The main problem with the current oil spill crisis is it took days for any booms to be deployed—by which time the oil had already spread to other islands. If containment booms and skimmers had been readily available and timely deployed, the damage would have been confined.
It also took several days before the location of the sunken MT Princess Empress. That ship’s exact location should have been known on the day it sunk.
It also took days before disaster aid and relief could be deployed in significant volumes to affected areas. In coastal barangays, survival is a daily issue, so days of delayed response from national agencies is unacceptable and the regulations on calamity funds for oil spills should enable quick response.
We really must thank the Government of Japan for sending us much-needed logistical aid. We also thank the Government of the United States for the oil spill assistance on its way.
Frankly, we should have asked for foreign assistance the day after the MT Princess Empress sunk, and the foreign aid could have been flown in on military cargo planes within a week of the oil spill disaster.

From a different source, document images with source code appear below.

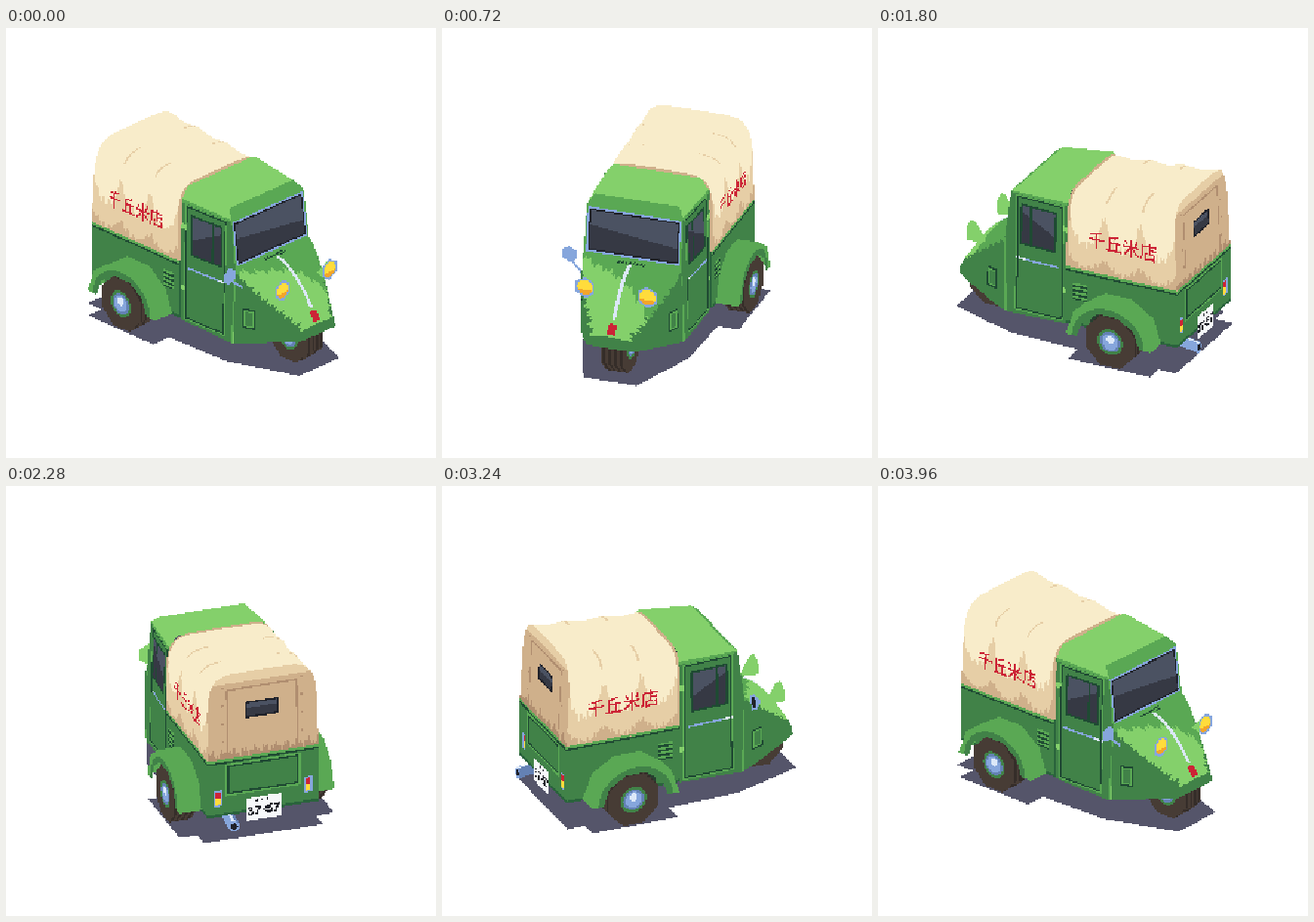
These frames come from a looping animation (440 by 440 pixels, 4000 ms). An HTML page with a canvas:

```html
<!DOCTYPE html>
<html lang="ja">
<head>
<meta charset="utf-8">
<title>Three-wheeler</title>
<style>
html, body { margin: 0; width: 100%; height: 100%; overflow: hidden; background: #fff; }
canvas { display: block; width: 100vw; height: 100vh; image-rendering: pixelated; }
</style>
</head>
<body>
<canvas id="stage" width="300" height="300"></canvas>
<script>
const N = 300, SCALE = N / 440, LOOP = 4000, STEP = 40;
const TILT_SIN = .45, TILT_COS = .893;
const { abs, sin, cos, hypot, PI, floor, ceil, min, max, sign } = Math;

const rgb = h => {
  const v = parseInt(h, 16);
  return (0xff000000 | (v & 255) << 16 | (v & 0xff00) | v >> 16) >>> 0;
};
const palette = {
  light: '84d06b', mid: '5aa854', base: '418248', dark: '2a633c', line: '1f4a33', well: '273f30',
  cream: 'f8ecca', tan: 'e6cea6', shade: 'cfb08b', seam: 'b08e70',
  glass: '363944', sheen: '4b5262', chrome: '86a6dc', shine: 'dce8f8', steel: '6481b4',
  tyre: '473c35', tread: '352d29', yellow: 'ffdc3c', orange: 'f3a52a',
  red: 'cc2436', white: 'f6f8fa', ink: '20222a', shadow: '55556a'
};
const K = {};
for (const name in palette) K[name] = rgb(palette[name]);

// ---- mesh: x forward, y to the vehicle's right, z up ----
const mesh = [];
const face = (pts, paint) => {
  const fn = typeof paint === 'function' ? paint : () => paint;
  for (let i = 2; i < pts.length; i++) mesh.push({ p: [pts[0], pts[i - 1], pts[i]], fn });
};
const series = (n, make) => Array.from({ length: n + 1 }, (_, i) => make(i / n, i));
const both = make => [1, -1].forEach(make);
const loft = (rows, paint, closed) => {
  for (let r = 1; r < rows.length; r++) {
    const a = rows[r - 1], b = rows[r], n = a.length;
    for (let i = 0; i < (closed ? n : n - 1); i++) {
      const j = (i + 1) % n;
      face([a[i], a[j], b[j], b[i]], paint);
    }
  }
};
const circle = (n, r, place) => series(n - 1, (_, i) => {
  const a = (i + .5) * 2 * PI / n;
  return place(r * cos(a), r * sin(a));
});
const acrossPanel = (x, w, z0, z1, paint) =>
  face([[x, -w, z0], [x, w, z0], [x, w, z1], [x, -w, z1]], paint);

// ---- paint helpers ----
const within = (u, v, [u0, u1, v0, v1], m = 0) =>
  u > u0 + m && u < u1 - m && v > v0 + m && v < v1 - m;
const ring = (u, v, box, t) => within(u, v, box) && !within(u, v, box, t);
const jag = u => sin(u * .9) + sin(u * 2.3 + 1);

function stencil(text, w, h, font) {
  const c = document.createElement('canvas');
  c.width = w; c.height = h;
  const g = c.getContext('2d');
  g.font = font;
  g.textAlign = 'center';
  g.textBaseline = 'middle';
  g.fillText(text, w / 2, h / 2 + 1);
  const d = g.getImageData(0, 0, w, h).data;
  return (u, v) => u >= 0 && v >= 0 && u < w && v < h && d[(floor(v) * w + floor(u)) * 4 + 3] > 90;
}
const shopName = stencil('千丘米店', 82, 26, '500 20px "Noto Sans CJK JP", "Noto Sans CJK", sans-serif');
const digits = stencil('37-57', 37, 18, 'bold 14px "Liberation Sans", sans-serif');

// ---- materials ----
function tarpPaint(x, y, z) {
  if (x > -3) return K.shade;
  const fold = 1 - abs(sin(PI * (x + 127) / 42));
  if (z > 170) return fold > .92 && abs(y) > 30 ? K.tan : K.cream;
  const u = y > 0 ? x + 105 : -23 - x;
  if (shopName(u, 143 - z)) return K.red;
  if (z < 95 + 13 * fold + 2 * jag(x)) return K.shade;
  return z < 123 + 36 * fold ** 1.5 + 3 * jag(x) ? K.tan : K.cream;
}

function tarpBack(x, y, z) {
  const pane = [-18, 18, 134, 152], a = abs(y);
  if (ring(y, z, pane, 2)) return K.ink;
  if (within(y, z, pane)) return z > 145 ? K.sheen : K.glass;
  if (z < 168 && abs(a - 38) < 1 || a < 38 && abs(z - 168) < 1) return K.seam;
  if (abs(a - 43) < 1.2 && (z - 90) % 20 < 2) return K.seam;
  if (z < 98 + 3 * jag(y * .6)) return K.seam;
  return z > 175 ? K.tan : K.shade;
}

function bedSide(x, y, z) {
  if (z > 89) return K.mid;
  if (z > 87) return K.line;
  if (hypot(x + 61, z - 29) < 34) return K.well;
  if (within(x, z, [-24, -8, 56, 75])) return z % 5 < 2.5 ? K.line : K.mid;
  return z < 30 ? K.dark : K.base;
}

function bedBack(x, y, z) {
  const a = abs(y), lamp = [44.5, 53.5, 39, 57];
  if (ring(a, z, lamp, 1.8)) return K.chrome;
  if (within(a, z, lamp)) return z > 48 ? K.red : K.yellow;
  if (z > 89) return K.mid;
  if (z > 87 || ring(y, z, [-39, 39, 51, 84], 2)) return K.line;
  if (ring(y, z, [-41, 41, 49, 86], 2)) return K.mid;
  return z < 30 ? K.dark : K.base;
}

function cabSide(x, y, z) {
  const pane = [13, 56, 102, 148], door = [6, 60, 28, 156];
  if (ring(x, z, pane, 2.2)) return K.line;
  if (within(x, z, pane)) {
    if (abs(x - 43) < 1.5) return K.line;
    return z - x * .5 > 112 ? K.sheen : K.glass;
  }
  if (ring(x, z, door, 1.7)) return K.line;
  if (within(x, z, [10, 61, 85, 87.4])) return x > 50 ? K.shine : K.chrome;
  if (x < 6 && (abs(z - 62) < 3 || abs(z - 132) < 3)) return K.light;
  if (ring(x, z, [4.5, 61.5, 26.5, 157.5], 1.5)) return K.mid;
  return z > 158 ? K.mid : K.base;
}

function screenPaint(x, y, z) {
  const pane = [-51, 51, 108.5, 157];
  if (!within(y, z, pane)) return K.mid;
  if (ring(y, z, pane, 2)) return K.chrome;
  if (ring(y, z, pane, 3.6)) return K.ink;
  return z > 132 + y * .12 ? K.sheen : K.glass;
}

function nosePaint(x, y, z) {
  const a = abs(y), hatch = [83, 97, 43, 65];
  if (a < 4.5 && x > 133 && x < 139) return K.red;
  if (a < 2 && x > 82 && x < 131) return K.shine;
  if (a < 15 && x > 75.5 && x < 81) return (y + 60) % 4 < 2 ? K.line : K.mid;
  if (a > 35 && ring(x, z, hatch, 1.8)) return K.line;
  if (a > 35 && ring(x, z, hatch, 3.4)) return K.mid;
  const shoulder = 106 - 56 * ((x - 74) / 66) ** 2.1 - 13 * sin(PI * (x - 74) / 66);
  if (z < shoulder - 3 + jag(x)) return K.base;
  return x + y * .5 + 2 * jag(y * .5) > 102 ? K.light : K.mid;
}

function platePaint(x, y, z) {
  if (digits(y + 18.5, 38 - z)) return K.ink;
  return abs(z - 40) < 1.2 && abs(y) < 9 && (y + 9) % 6 < 2.4 ? K.ink : K.white;
}

// ---- shadow ----
const slab = (x0, w0, x1, w1) =>
  face([[x0, w0, 0], [x0, -w0, 0], [x1, -w1, 0], [x1, w1, 0]], K.shadow);
slab(142, 29, 65, 58);
slab(65, 58, -128, 65);
slab(-14, 84, -108, 84);

// ---- cargo bed and canvas cover ----
both(s => face([[-127, 60 * s, 27], [0, 60 * s, 27], [0, 60 * s, 92], [-127, 60 * s, 92]], bedSide));
acrossPanel(-127, 60, 27, 92, bedBack);
acrossPanel(0, 60, 27, 92, K.dark);
acrossPanel(-129, 18.5, 18, 44, platePaint);

const ribs = series(12, k => series(16, t => {
  const c = cos(PI * t), s = sin(PI * t);
  const rise = max(0, s) ** (1 / 3);
  const sag = 4 * sin(3 * PI * k) ** 2 * rise ** 3;
  return [
    (1 - k) * (5 * rise - 127),
    60 * sign(c) * abs(c) ** (1 / 3),
    90 + (96 - 10 * k) * rise - sag
  ];
}));
loft(ribs, tarpPaint);
face(ribs[0], tarpBack);
face(ribs[12], K.shade);

// ---- cab ----
both(s => {
  face([[0, 58 * s, 25], [70, 56 * s, 22], [74, 53.5 * s, 106], [0, 58 * s, 106]], cabSide);
  face([[0, 58 * s, 106], [74, 53.5 * s, 106], [67, 52 * s, 160], [0, 56 * s, 162]], cabSide);
  face([[0, 56 * s, 162], [67, 52 * s, 160], [58, 46 * s, 168], [0, 48 * s, 174]], K.light);
});
face([[0, -48, 174], [0, 48, 174], [58, 46, 168], [58, -46, 168]], K.light);
face([[58, -46, 168], [58, 46, 168], [67, 52, 160], [67, -52, 160]], K.mid);
face([[67, -52, 160], [67, 52, 160], [74, 53.5, 106], [74, -53.5, 106]], screenPaint);
acrossPanel(0, 57, 25, 162, K.base);

// ---- nose: a tapering hood over upright flanks ----
const noseRows = s => series(8, t => {
  const bulge = sin(PI * t);
  const halfWidth = 53.5 - 30 * t ** 1.6;
  const ridge = 106 - 56 * t ** 2.1;
  const shoulder = ridge - 10 * bulge - 5 * t;
  const sill = 22 + 15 * t;
  return series(4, v => {
    const top = min(1, v * 2), side = max(0, v * 2 - 1);
    return [
      74 + 66 * t - 4 * bulge * top - 4 * side * (1 - t),
      s * (halfWidth * top + 2.5 * side),
      ridge + (shoulder - ridge) * top ** 2 + (sill - shoulder) * side
    ];
  });
});
both(s => {
  const rows = noseRows(s);
  loft(rows, nosePaint);
  face([[139, 0, 36], ...rows[8]], K.base);
});

// ---- lamps, mirror and exhaust ----
const cone = (n, r, [x, y, z], apex, lens, shell) => {
  const rim = circle(n, r, (u, v) => [x, y + u, z + v]);
  face(rim, (px, py, pz) => lens(hypot(py - y, pz - z), pz - z));
  rim.forEach((p, i) => face([p, rim[(i + 1) % n], apex], shell));
};
both(s => cone(6, 12, [123, 34 * s, 93], [106, 33 * s, 84],
  (d, h) => d > 8.5 ? K.chrome : h < -3 ? K.orange : K.yellow, K.light));
cone(6, 9, [79, 67, 105], [87, 67, 105], d => d > 6.5 ? K.chrome : K.ink, K.chrome);

const rod = (a, b, r, paint) => {
  const ends = [a, b].map(([x, y, z]) => circle(8, r, (u, v) => [x, y + u, z + v]));
  loft(ends, paint, true);
  return ends[1];
};
rod([80, 67, 102], [83, 52, 88], 1.4, K.chrome);
const pipe = rod([-112, -36, 25], [-140, -36, 20], 6, (x, y) => y > -35 ? K.steel : y < -38 ? K.chrome : K.shine);
face(pipe, (x, y, z) => hypot(y + 36, z - 20) > 3.6 ? K.chrome : K.ink);

// ---- wheels and fenders ----
function wheel(x, r, y0, y1) {
  const [inner, outer] = [y0, y1].map(y => circle(8, r, (u, v) => [x + u, y, r - 1 + v]));
  loft([inner, outer], (px, py) => (py + 200) % 6 < 3 ? K.tyre : K.tread, true);
  const disc = (px, py, pz) => {
    const d = hypot(px - x, pz - r + 1);
    if (d > 14.5) return K.tyre;
    if (d > 11.5) return K.base;
    if (hypot(px - x, pz - r - 2) < 4.5) return K.shine;
    return d < 9 ? K.chrome : K.steel;
  };
  face(inner, disc);
  face(outer, disc);
}
wheel(109, 29, -12, 12);
both(s => wheel(-62, 30, 60 * s, 83 * s));

const fenderArc = (y, shrink) => series(5, t =>
  [-60 + (49 - shrink) * cos(PI * t), y, 28 + (45 - shrink) * sin(PI * t)]);
both(s => {
  loft([fenderArc(60 * s, 0), fenderArc(84 * s, 0)], K.mid);
  loft([fenderArc(84 * s, 0), fenderArc(84 * s, 13)], (x, y, z) =>
    hypot((x + 60) / 49, (z - 28) / 45) > .84 ? K.mid : K.base);
});

// ---- depth-buffered drawing ----
const ctx = document.getElementById('stage').getContext('2d');
const image = ctx.createImageData(N, N);
const pixels = new Uint32Array(image.data.buffer);
const depth = new Float32Array(N * N);

function drawTriangle([a, b, c], [pa, pb, pc], fn) {
  const area = (b[0] - a[0]) * (c[1] - a[1]) - (b[1] - a[1]) * (c[0] - a[0]);
  if (abs(area) < 1e-6) return;
  const x0 = max(0, floor(min(a[0], b[0], c[0]))), x1 = min(N - 1, ceil(max(a[0], b[0], c[0])));
  const y0 = max(0, floor(min(a[1], b[1], c[1]))), y1 = min(N - 1, ceil(max(a[1], b[1], c[1])));
  for (let py = y0; py <= y1; py++) {
    for (let px = x0; px <= x1; px++) {
      const qx = px + .5, qy = py + .5;
      const v = ((qx - a[0]) * (c[1] - a[1]) - (qy - a[1]) * (c[0] - a[0])) / area;
      const w = ((b[0] - a[0]) * (qy - a[1]) - (b[1] - a[1]) * (qx - a[0])) / area;
      const u = 1 - v - w;
      if (u < 0 || v < 0 || w < 0) continue;
      const d = u * a[2] + v * b[2] + w * c[2], k = py * N + px;
      if (d <= depth[k]) continue;
      depth[k] = d;
      const mix = i => u * pa[i] + v * pb[i] + w * pc[i];
      pixels[k] = fn(mix(0), mix(1), mix(2));
    }
  }
}

function draw(heading) {
  const co = cos(heading), si = sin(heading);
  const project = ([x, y, z]) => {
    const across = x * co - y * si, near = x * si + y * co;
    return [
      (220 + across) * SCALE,
      (301.6 + near * TILT_SIN - z * TILT_COS) * SCALE,
      near * TILT_COS + z * TILT_SIN
    ];
  };
  pixels.fill(0xffffffff);
  depth.fill(-1e9);
  for (const { p, fn } of mesh) drawTriangle(p.map(project), p, fn);
  ctx.putImageData(image, 0, 0);
}

const start = performance.now();
let shown = -1;
function tick() {
  const step = floor(((performance.now() - start) % LOOP) / STEP);
  if (step !== shown) {
    shown = step;
    draw(PI / 4 + step * STEP / LOOP * 2 * PI);
  }
  requestAnimationFrame(tick);
}
tick();
</script>
</body>
</html>
```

Last but equally important are the regulatory mishaps involved in the operation and chartering of the MT Princess Empress. Only in the past few days have the pertinent facts about the ship, its owners, operators, and the charter clients become public knowledge.
The goal should be that within one to two days of the sinking, the Maritime Industry Authority, Philippine Ports Authority, and DENR should have reported to the news media and the general public everything their agencies know about the regulatory, operational, and corporate status of the sunken ship.
We must have standards on oil spill and maritime pollution response, readiness, and disclosure. Apparently, there are none. Our standards must match or at least approximate global standards
The agencies and local governments are still busy addressing the oil spill crisis now, but soon there must be a House oversight inquiry. We let them deal with the oil spill problem now. There must be days of reckoning ahead.
Tags: Rep.Alonte, #oiilspill, #responsemustbequick